- **EXERCISE DATA**:
+ + +
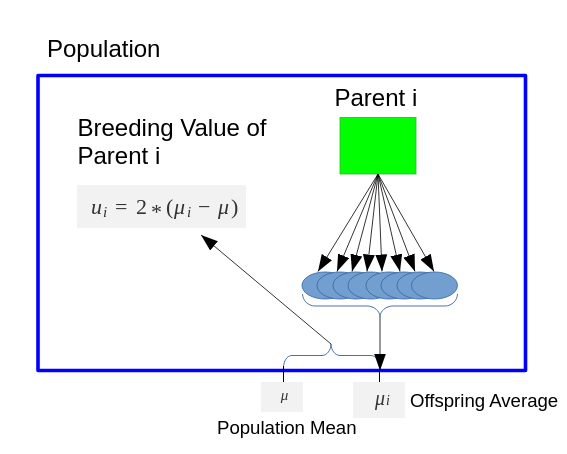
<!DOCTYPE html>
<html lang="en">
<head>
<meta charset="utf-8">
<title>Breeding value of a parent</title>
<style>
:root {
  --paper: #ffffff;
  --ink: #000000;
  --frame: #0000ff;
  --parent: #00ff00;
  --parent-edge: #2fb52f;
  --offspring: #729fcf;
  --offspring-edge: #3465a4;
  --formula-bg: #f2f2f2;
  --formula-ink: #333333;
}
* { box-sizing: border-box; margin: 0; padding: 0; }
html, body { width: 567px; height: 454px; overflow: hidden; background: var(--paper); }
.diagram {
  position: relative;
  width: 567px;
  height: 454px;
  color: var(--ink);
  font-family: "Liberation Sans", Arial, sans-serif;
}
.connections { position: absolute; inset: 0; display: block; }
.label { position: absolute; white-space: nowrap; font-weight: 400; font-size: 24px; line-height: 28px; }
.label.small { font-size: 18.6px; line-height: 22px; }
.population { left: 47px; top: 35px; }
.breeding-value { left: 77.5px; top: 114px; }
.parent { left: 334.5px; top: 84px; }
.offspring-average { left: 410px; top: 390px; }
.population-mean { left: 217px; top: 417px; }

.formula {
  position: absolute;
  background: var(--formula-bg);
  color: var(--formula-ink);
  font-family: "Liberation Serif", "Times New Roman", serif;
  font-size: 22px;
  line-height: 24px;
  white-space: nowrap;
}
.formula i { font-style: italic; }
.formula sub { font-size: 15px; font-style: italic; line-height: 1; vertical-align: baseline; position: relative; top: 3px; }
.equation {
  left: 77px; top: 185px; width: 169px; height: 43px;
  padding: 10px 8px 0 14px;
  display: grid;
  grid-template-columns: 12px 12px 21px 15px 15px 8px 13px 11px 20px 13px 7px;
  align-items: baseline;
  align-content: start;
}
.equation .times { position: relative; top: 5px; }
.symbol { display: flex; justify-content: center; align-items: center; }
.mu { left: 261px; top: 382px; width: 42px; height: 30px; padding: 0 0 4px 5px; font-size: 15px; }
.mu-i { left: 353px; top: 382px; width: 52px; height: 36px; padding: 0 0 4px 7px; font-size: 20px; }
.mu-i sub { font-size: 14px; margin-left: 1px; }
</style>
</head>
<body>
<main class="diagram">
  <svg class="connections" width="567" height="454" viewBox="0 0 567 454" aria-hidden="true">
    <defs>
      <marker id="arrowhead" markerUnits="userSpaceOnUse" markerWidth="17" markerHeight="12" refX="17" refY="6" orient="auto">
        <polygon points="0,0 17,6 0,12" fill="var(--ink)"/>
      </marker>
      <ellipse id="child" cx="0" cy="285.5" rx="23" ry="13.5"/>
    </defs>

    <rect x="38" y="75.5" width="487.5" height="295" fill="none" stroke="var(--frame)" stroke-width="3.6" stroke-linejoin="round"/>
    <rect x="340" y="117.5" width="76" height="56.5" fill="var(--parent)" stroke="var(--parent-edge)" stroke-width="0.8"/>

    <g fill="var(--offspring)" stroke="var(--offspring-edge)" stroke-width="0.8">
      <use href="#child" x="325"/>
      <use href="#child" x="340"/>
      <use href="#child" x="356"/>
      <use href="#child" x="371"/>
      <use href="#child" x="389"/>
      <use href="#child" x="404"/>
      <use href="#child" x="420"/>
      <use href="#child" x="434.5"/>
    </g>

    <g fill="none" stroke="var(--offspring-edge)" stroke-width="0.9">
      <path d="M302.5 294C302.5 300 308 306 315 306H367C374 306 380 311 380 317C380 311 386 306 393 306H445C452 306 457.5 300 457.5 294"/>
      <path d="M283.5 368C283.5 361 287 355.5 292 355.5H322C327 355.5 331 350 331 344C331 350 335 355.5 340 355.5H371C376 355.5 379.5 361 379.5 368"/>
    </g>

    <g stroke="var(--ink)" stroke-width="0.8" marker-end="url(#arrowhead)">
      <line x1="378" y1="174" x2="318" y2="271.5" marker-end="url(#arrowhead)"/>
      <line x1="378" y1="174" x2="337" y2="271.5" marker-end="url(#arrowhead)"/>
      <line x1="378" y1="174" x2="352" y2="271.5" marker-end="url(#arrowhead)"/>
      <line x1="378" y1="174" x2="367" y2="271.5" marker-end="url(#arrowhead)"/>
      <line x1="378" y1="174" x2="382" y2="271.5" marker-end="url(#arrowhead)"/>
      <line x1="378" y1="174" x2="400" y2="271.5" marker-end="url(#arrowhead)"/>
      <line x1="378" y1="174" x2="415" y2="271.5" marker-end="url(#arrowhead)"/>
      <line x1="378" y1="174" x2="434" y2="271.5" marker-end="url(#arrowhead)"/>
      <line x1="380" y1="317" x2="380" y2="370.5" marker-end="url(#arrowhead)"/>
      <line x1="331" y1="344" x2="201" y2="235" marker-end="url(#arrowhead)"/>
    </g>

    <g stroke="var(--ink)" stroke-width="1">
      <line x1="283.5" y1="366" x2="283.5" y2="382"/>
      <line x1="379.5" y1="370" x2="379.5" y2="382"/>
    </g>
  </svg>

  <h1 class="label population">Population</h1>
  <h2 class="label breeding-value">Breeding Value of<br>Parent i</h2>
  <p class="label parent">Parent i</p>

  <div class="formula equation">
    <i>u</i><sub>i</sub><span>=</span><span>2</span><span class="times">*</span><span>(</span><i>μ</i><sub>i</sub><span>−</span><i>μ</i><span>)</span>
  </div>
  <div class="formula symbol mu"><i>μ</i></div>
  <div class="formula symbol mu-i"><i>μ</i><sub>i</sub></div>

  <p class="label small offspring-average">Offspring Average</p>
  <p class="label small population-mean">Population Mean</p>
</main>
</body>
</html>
+ + +
- **WHAT YOU NEED TO DO**: Scan the entries above for the word "formula", then copy every line in which it occurs.

- **RESPONSE BELOW**:
  --formula-bg: #f2f2f2;
  --formula-ink: #333333;
.formula {
  background: var(--formula-bg);
  color: var(--formula-ink);
.formula i { font-style: italic; }
.formula sub { font-size: 15px; font-style: italic; line-height: 1; vertical-align: baseline; position: relative; top: 3px; }
  <div class="formula equation">
  <div class="formula symbol mu"><i>μ</i></div>
  <div class="formula symbol mu-i"><i>μ</i><sub>i</sub></div>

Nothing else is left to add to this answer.